Data to use START

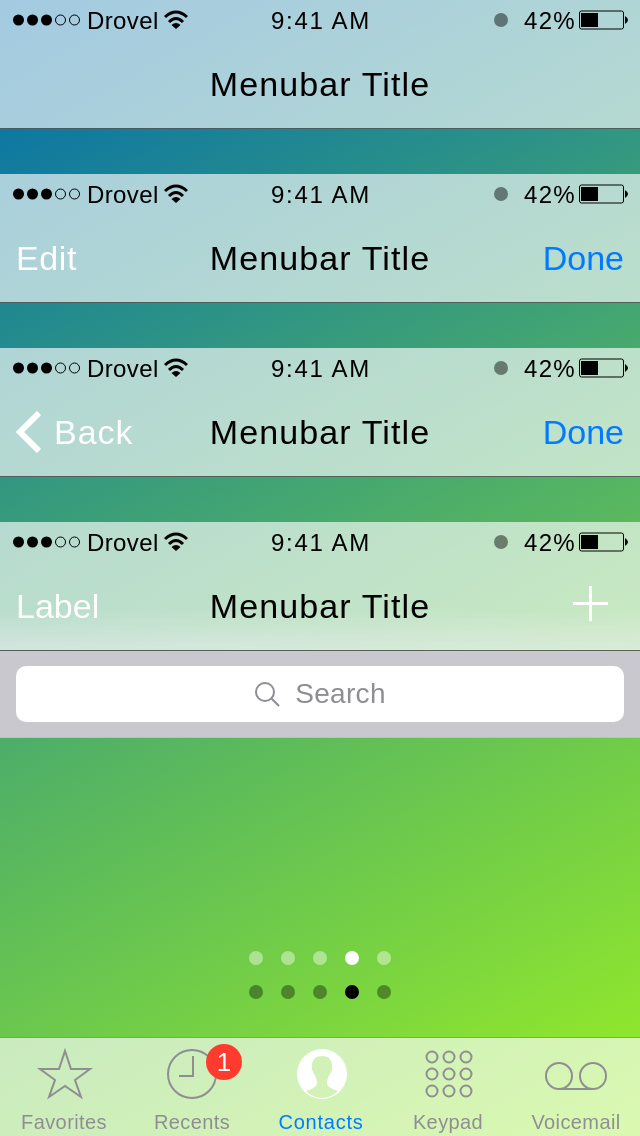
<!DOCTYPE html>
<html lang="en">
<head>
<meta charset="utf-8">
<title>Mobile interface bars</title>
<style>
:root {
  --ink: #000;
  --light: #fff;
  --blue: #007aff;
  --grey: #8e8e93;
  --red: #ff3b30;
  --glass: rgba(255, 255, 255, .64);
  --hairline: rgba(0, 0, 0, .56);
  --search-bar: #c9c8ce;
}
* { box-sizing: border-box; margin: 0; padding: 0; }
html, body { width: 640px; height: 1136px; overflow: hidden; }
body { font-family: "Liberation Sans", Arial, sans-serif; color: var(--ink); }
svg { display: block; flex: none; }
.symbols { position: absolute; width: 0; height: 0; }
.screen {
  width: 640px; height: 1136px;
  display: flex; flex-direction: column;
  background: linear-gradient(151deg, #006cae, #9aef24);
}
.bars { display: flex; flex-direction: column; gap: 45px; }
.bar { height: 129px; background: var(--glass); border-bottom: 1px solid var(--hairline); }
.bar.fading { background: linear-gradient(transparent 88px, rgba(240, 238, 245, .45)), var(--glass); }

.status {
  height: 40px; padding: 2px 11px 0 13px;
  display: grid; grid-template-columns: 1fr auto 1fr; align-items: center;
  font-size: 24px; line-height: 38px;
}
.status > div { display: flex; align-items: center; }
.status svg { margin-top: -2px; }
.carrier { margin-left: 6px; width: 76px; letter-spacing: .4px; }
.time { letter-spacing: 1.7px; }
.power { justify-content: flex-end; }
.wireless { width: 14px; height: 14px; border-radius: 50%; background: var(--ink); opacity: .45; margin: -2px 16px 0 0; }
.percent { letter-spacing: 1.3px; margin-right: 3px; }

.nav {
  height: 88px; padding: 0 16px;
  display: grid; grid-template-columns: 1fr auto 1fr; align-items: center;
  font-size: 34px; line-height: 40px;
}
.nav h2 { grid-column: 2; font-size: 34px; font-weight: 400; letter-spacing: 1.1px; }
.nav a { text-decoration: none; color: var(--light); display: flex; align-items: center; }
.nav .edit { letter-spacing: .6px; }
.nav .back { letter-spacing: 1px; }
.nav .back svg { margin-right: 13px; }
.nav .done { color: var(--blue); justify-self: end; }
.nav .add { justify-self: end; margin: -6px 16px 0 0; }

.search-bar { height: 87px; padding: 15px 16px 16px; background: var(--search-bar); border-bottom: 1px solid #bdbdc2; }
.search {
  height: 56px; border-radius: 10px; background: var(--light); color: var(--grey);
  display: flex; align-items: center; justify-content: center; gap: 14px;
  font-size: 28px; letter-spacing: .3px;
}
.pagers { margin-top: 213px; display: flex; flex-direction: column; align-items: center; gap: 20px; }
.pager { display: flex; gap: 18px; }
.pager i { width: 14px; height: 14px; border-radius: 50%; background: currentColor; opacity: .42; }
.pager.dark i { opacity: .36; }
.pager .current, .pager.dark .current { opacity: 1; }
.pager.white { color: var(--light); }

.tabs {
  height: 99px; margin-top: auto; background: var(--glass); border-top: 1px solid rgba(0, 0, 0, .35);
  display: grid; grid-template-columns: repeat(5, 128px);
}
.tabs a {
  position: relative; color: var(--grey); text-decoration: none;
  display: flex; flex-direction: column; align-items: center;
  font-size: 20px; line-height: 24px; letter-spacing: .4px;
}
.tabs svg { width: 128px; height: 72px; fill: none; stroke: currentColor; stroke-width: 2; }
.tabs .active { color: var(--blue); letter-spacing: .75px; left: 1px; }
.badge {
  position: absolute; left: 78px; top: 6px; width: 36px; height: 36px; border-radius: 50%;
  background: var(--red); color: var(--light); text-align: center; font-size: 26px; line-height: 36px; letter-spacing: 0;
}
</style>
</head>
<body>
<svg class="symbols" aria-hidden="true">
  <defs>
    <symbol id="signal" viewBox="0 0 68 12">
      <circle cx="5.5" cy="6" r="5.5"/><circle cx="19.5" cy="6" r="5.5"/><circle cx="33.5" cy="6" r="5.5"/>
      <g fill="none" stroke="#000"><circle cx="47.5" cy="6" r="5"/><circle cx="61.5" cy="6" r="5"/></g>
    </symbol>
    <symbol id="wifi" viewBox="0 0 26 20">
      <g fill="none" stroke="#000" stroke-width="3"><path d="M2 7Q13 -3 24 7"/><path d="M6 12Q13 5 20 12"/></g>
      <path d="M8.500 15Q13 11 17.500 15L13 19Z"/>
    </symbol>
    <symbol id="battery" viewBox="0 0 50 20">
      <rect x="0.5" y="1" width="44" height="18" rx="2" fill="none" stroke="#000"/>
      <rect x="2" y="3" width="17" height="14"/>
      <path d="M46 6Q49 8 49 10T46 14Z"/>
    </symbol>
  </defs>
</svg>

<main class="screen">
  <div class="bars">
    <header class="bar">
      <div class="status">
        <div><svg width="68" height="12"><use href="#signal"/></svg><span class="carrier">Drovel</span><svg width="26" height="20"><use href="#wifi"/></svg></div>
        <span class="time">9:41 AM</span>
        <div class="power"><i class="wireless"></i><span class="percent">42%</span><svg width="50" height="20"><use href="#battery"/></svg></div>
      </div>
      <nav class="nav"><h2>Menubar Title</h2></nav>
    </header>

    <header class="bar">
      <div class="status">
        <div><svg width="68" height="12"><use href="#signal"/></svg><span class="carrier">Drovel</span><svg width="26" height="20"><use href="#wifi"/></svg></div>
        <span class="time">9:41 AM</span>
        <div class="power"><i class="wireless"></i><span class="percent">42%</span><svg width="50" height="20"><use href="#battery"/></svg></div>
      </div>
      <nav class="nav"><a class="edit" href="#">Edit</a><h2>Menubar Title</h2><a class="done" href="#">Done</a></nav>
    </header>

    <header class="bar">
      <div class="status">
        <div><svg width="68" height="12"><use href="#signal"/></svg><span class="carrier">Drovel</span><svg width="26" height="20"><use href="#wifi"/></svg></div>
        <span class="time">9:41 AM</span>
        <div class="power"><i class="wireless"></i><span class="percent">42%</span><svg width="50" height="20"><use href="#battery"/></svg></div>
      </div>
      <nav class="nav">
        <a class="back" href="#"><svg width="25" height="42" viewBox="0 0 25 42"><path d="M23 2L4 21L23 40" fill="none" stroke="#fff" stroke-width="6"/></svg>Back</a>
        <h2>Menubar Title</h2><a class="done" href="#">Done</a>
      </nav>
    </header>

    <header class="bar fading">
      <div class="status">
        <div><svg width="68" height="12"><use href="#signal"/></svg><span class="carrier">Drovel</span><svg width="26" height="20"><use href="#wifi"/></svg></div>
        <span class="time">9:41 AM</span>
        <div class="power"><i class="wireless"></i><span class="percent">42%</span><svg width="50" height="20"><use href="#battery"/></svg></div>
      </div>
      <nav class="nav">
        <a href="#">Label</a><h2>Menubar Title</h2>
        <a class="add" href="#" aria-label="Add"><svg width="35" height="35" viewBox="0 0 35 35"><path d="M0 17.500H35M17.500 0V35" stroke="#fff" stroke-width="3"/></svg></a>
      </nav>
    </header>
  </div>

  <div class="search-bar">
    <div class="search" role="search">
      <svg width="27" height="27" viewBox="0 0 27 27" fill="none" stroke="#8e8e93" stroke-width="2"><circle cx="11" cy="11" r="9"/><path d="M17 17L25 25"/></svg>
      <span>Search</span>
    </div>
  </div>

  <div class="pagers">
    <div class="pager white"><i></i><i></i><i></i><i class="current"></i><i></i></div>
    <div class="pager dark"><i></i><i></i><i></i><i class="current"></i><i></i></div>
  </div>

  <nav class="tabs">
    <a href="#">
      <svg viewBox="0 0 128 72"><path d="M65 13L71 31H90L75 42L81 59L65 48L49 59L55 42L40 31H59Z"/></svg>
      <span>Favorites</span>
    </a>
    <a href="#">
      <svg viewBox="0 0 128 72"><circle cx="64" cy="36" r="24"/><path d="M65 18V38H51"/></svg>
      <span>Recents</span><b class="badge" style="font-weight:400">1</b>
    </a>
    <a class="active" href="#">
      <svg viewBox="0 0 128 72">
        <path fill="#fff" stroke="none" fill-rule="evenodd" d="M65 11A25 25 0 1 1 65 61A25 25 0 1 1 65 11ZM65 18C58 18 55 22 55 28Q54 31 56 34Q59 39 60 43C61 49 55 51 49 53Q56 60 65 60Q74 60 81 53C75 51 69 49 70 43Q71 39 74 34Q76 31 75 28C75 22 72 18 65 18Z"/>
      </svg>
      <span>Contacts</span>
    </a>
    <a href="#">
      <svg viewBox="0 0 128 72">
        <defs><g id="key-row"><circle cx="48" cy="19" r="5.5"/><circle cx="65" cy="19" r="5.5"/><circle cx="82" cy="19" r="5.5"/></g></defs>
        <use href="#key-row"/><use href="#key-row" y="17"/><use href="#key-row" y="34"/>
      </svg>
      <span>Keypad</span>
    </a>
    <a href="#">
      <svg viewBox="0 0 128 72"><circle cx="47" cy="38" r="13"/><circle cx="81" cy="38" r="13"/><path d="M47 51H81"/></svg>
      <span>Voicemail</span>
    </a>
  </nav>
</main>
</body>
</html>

Data to use END
Data to use START

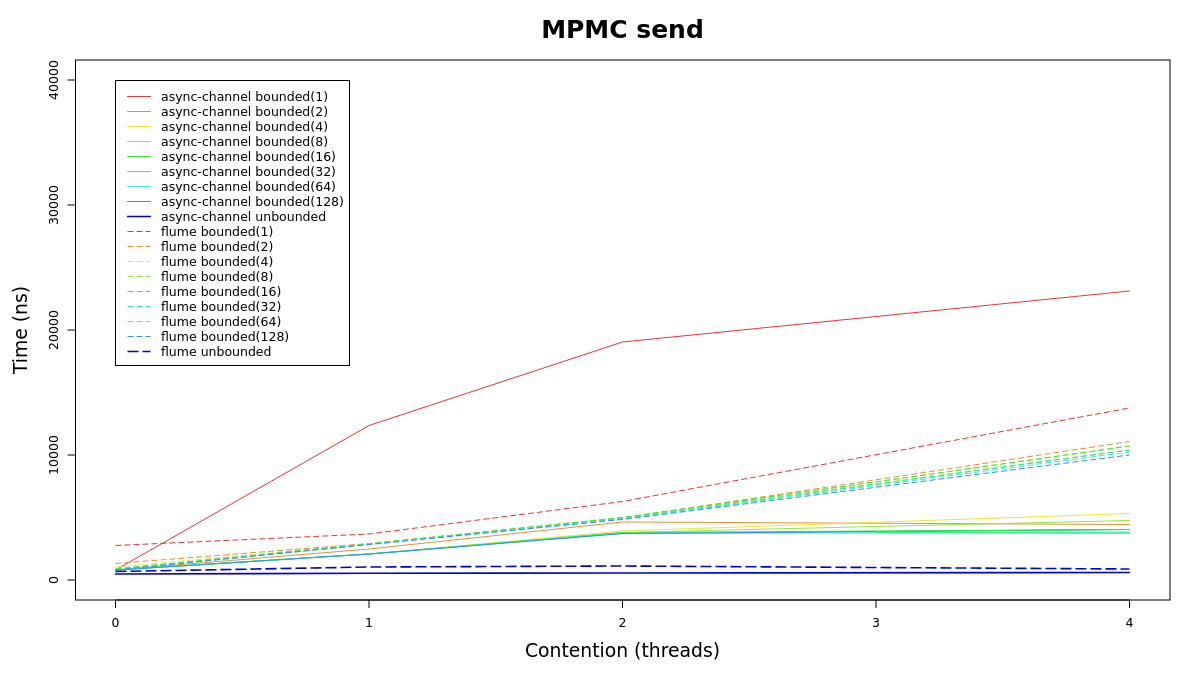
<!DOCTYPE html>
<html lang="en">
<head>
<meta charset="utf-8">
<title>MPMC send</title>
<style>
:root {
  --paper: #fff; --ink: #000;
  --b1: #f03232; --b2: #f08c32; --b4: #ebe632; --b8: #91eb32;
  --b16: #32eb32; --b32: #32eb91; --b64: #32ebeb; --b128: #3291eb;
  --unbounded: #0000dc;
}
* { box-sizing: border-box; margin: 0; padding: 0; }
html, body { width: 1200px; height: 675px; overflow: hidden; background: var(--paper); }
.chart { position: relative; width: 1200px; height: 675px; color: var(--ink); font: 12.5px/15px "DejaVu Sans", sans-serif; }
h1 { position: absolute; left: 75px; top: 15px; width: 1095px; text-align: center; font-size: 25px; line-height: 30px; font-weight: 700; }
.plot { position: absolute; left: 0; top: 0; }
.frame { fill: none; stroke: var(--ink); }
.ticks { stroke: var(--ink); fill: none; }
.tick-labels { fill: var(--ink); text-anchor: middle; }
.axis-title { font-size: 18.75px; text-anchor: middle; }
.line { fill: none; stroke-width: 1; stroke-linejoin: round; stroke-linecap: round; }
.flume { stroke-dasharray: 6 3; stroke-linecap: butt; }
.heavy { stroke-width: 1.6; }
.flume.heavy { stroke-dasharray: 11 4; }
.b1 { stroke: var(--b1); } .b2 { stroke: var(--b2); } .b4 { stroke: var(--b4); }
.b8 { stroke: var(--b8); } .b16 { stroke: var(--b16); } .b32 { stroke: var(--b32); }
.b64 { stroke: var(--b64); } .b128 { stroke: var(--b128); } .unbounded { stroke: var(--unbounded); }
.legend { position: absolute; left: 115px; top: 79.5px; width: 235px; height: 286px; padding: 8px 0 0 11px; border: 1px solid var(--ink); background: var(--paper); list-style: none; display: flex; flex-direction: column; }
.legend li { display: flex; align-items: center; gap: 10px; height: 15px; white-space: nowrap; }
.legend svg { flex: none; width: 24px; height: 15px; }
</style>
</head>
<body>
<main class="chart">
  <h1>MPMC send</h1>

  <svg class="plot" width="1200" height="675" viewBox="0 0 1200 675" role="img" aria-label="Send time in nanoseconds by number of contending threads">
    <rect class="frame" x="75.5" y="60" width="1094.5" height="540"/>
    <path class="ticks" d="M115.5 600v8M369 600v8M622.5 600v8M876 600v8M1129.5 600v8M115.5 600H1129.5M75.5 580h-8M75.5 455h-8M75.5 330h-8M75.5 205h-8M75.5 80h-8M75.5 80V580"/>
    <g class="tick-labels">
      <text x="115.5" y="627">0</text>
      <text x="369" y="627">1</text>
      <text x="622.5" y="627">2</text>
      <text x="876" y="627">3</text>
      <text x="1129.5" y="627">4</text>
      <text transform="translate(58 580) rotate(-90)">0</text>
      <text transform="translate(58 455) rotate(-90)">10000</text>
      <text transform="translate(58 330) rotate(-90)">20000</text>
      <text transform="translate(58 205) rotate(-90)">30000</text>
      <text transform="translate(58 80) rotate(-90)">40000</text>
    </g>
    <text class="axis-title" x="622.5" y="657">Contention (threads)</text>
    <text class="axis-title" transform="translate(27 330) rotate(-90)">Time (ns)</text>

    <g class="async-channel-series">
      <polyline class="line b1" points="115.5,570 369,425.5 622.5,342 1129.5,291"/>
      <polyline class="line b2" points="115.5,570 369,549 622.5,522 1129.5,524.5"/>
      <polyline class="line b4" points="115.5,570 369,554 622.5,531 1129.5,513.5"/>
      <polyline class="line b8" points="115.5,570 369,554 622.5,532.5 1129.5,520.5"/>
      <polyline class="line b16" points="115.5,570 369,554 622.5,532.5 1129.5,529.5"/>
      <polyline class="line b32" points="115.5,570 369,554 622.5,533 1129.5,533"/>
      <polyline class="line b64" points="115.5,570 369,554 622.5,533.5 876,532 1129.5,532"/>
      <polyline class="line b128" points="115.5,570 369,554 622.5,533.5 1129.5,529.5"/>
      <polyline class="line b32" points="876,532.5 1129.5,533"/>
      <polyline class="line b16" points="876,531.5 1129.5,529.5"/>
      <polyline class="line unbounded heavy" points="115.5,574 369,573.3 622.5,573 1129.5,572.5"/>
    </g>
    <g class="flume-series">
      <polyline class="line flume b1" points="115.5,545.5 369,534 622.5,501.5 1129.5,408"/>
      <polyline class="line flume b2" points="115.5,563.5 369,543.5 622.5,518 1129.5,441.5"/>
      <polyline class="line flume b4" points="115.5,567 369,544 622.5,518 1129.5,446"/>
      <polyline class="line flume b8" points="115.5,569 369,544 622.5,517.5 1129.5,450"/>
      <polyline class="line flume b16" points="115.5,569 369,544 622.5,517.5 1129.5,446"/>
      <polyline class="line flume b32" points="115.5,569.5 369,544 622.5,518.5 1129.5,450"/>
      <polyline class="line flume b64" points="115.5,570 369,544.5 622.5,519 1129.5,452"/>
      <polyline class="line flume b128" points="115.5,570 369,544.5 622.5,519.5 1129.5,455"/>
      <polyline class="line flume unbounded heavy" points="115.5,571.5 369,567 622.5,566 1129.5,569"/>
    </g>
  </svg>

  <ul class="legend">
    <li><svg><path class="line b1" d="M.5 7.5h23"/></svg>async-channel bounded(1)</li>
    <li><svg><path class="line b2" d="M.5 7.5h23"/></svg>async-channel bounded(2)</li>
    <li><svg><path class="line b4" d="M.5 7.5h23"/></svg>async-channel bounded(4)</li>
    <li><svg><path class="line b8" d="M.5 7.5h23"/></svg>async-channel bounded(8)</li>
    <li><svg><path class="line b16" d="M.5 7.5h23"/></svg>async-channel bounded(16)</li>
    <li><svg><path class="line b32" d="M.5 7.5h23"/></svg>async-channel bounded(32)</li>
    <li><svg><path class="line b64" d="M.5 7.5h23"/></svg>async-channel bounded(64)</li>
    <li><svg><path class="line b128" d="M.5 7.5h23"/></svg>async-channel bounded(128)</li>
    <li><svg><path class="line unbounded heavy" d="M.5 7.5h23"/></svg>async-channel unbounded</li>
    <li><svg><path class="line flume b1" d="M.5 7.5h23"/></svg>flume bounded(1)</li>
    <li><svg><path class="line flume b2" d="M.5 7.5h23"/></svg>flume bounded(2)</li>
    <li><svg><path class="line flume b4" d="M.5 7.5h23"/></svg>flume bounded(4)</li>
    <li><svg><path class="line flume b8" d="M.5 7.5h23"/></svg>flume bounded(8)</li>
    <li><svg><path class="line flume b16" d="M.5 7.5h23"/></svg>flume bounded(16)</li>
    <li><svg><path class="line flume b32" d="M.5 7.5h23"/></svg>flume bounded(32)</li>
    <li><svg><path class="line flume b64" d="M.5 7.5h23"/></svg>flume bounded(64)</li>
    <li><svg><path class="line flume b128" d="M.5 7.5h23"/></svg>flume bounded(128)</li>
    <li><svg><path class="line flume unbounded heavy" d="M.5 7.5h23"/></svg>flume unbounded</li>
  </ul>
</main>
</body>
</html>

Data to use END

- **Task prompt**
Could you set down, exactly as written, the lines above between the one holding "height: 99px; margin-top: auto;" and the one holding "position: absolute; left: 78px;", inclusive, and nothing more?

- **Solution**
  height: 99px; margin-top: auto; background: var(--glass); border-top: 1px solid rgba(0, 0, 0, .35);
  display: grid; grid-template-columns: repeat(5, 128px);
}
.tabs a {
  position: relative; color: var(--grey); text-decoration: none;
  display: flex; flex-direction: column; align-items: center;
  font-size: 20px; line-height: 24px; letter-spacing: .4px;
}
.tabs svg { width: 128px; height: 72px; fill: none; stroke: currentColor; stroke-width: 2; }
.tabs .active { color: var(--blue); letter-spacing: .75px; left: 1px; }
.badge {
  position: absolute; left: 78px; top: 6px; width: 36px; height: 36px; border-radius: 50%;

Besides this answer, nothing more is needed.